### WHAT YOU SHOULD DO:
Filter the records below, keeping only lines with the string "best".
===== INPUT FOR THIS TASK =====
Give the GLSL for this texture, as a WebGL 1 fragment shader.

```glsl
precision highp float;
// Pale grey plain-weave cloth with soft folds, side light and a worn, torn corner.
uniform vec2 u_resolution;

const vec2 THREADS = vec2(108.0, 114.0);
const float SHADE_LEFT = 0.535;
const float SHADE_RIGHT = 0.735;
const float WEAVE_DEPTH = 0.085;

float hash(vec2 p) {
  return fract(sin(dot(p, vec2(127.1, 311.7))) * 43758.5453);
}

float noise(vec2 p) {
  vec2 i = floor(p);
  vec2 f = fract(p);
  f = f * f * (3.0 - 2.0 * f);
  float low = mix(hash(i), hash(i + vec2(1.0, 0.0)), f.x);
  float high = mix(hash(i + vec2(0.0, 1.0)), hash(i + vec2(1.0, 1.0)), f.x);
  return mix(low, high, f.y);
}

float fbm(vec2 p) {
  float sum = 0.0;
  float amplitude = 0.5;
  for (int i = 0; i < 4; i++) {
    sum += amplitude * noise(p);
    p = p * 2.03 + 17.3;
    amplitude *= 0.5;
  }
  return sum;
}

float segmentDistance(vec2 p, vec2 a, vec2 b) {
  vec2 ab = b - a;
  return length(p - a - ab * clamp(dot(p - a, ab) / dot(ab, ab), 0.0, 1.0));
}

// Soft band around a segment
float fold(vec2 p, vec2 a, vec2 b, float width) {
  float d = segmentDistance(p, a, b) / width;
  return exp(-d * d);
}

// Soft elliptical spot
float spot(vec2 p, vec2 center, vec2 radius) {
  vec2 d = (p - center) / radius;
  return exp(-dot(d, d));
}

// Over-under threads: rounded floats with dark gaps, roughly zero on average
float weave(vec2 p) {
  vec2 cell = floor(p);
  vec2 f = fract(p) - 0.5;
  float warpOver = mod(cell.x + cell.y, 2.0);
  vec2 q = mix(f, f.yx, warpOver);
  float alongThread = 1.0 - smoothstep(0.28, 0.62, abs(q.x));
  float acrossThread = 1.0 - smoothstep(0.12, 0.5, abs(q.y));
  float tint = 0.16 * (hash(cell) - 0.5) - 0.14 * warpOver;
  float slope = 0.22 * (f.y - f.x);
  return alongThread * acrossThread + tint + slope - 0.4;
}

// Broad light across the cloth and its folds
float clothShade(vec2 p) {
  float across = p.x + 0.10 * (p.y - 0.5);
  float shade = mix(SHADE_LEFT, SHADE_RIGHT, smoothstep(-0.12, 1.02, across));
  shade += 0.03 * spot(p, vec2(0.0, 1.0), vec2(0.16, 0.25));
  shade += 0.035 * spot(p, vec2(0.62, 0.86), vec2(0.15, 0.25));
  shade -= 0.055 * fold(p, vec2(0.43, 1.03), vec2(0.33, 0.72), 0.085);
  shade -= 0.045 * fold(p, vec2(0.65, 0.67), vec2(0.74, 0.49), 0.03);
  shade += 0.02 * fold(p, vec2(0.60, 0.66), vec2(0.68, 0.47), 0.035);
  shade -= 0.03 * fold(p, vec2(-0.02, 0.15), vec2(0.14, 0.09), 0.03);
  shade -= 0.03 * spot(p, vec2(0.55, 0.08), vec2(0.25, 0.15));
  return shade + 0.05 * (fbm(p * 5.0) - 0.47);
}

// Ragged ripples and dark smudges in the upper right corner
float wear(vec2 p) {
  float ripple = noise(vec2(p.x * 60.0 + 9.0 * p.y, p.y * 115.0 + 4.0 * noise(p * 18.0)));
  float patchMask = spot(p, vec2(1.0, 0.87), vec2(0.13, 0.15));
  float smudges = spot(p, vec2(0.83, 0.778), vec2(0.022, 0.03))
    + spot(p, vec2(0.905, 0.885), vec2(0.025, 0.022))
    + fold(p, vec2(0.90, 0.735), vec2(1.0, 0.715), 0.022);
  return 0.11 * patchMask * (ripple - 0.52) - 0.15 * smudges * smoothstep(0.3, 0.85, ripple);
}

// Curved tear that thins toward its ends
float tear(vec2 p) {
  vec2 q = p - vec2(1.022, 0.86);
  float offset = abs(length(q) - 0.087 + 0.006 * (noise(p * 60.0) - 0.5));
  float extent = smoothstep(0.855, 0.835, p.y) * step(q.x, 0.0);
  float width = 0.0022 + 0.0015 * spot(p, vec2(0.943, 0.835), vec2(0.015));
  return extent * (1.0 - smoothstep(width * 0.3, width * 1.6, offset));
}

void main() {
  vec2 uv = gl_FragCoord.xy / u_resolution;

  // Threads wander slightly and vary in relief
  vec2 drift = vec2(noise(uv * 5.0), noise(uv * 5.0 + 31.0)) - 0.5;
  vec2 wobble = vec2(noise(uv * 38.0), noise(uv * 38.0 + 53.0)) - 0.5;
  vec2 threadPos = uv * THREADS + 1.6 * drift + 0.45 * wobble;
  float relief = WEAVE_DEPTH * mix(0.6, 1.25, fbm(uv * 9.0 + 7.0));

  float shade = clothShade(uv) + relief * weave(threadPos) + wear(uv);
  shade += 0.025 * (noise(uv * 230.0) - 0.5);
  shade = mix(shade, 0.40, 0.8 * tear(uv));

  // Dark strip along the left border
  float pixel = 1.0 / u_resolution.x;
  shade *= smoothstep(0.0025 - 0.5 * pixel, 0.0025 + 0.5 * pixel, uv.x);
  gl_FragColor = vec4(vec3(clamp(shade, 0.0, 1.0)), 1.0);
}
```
=====
===== INPUT FOR THIS TASK =====
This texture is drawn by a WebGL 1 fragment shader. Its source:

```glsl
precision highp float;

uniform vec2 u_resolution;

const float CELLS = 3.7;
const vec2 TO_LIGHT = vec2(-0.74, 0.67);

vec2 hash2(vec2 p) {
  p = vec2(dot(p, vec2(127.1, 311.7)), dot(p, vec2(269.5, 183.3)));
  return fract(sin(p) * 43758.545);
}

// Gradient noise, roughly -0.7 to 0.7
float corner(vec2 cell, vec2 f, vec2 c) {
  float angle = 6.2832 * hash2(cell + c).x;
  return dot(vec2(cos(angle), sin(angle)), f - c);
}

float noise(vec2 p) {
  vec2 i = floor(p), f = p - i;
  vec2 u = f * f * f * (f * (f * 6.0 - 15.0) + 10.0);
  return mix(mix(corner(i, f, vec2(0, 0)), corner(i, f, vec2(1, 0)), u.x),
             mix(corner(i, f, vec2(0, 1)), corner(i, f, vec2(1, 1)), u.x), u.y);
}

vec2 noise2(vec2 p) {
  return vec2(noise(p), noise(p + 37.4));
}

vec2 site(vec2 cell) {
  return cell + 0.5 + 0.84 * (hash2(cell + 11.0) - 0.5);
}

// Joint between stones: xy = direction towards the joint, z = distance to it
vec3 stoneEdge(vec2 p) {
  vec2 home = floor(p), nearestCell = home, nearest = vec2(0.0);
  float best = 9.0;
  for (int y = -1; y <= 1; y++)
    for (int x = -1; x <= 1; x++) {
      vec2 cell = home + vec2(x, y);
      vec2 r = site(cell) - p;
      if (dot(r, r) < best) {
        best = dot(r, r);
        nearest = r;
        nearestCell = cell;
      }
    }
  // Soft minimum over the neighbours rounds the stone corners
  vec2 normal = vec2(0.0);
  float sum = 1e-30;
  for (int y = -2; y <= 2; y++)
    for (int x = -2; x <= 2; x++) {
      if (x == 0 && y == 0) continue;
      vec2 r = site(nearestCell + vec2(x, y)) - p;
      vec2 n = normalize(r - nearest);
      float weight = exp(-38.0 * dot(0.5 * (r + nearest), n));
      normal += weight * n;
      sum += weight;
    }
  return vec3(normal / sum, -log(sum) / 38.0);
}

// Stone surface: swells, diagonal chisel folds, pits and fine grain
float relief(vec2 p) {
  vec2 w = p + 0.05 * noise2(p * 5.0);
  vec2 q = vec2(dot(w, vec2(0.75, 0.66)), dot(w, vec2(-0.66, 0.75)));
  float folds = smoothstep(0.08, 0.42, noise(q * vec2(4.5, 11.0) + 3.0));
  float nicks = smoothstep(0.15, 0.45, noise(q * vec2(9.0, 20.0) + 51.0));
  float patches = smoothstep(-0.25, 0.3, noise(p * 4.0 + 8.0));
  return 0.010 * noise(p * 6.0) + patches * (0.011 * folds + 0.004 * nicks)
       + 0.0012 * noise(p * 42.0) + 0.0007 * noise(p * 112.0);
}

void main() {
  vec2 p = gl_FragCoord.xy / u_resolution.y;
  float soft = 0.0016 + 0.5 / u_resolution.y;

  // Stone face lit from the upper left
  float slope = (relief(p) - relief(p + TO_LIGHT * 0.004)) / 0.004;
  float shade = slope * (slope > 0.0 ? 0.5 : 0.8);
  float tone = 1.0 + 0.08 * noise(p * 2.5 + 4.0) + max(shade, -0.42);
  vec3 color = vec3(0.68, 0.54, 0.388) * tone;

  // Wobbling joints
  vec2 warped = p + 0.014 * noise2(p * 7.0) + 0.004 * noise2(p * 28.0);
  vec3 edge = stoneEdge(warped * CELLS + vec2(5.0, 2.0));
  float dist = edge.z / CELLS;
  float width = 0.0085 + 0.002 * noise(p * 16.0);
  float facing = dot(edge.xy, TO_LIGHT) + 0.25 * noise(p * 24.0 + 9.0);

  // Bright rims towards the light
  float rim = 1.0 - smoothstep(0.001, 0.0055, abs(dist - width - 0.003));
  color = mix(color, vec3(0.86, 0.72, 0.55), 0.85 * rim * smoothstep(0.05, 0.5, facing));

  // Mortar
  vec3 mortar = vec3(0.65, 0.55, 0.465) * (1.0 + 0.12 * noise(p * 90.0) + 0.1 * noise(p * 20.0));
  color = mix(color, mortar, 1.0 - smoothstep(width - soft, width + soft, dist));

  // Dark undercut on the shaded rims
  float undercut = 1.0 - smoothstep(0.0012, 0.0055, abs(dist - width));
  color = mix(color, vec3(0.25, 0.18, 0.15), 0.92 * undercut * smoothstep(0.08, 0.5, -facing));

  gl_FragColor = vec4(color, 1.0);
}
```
=====
### SOLUTION:
  float best = 9.0;
      if (dot(r, r) < best) {
        best = dot(r, r);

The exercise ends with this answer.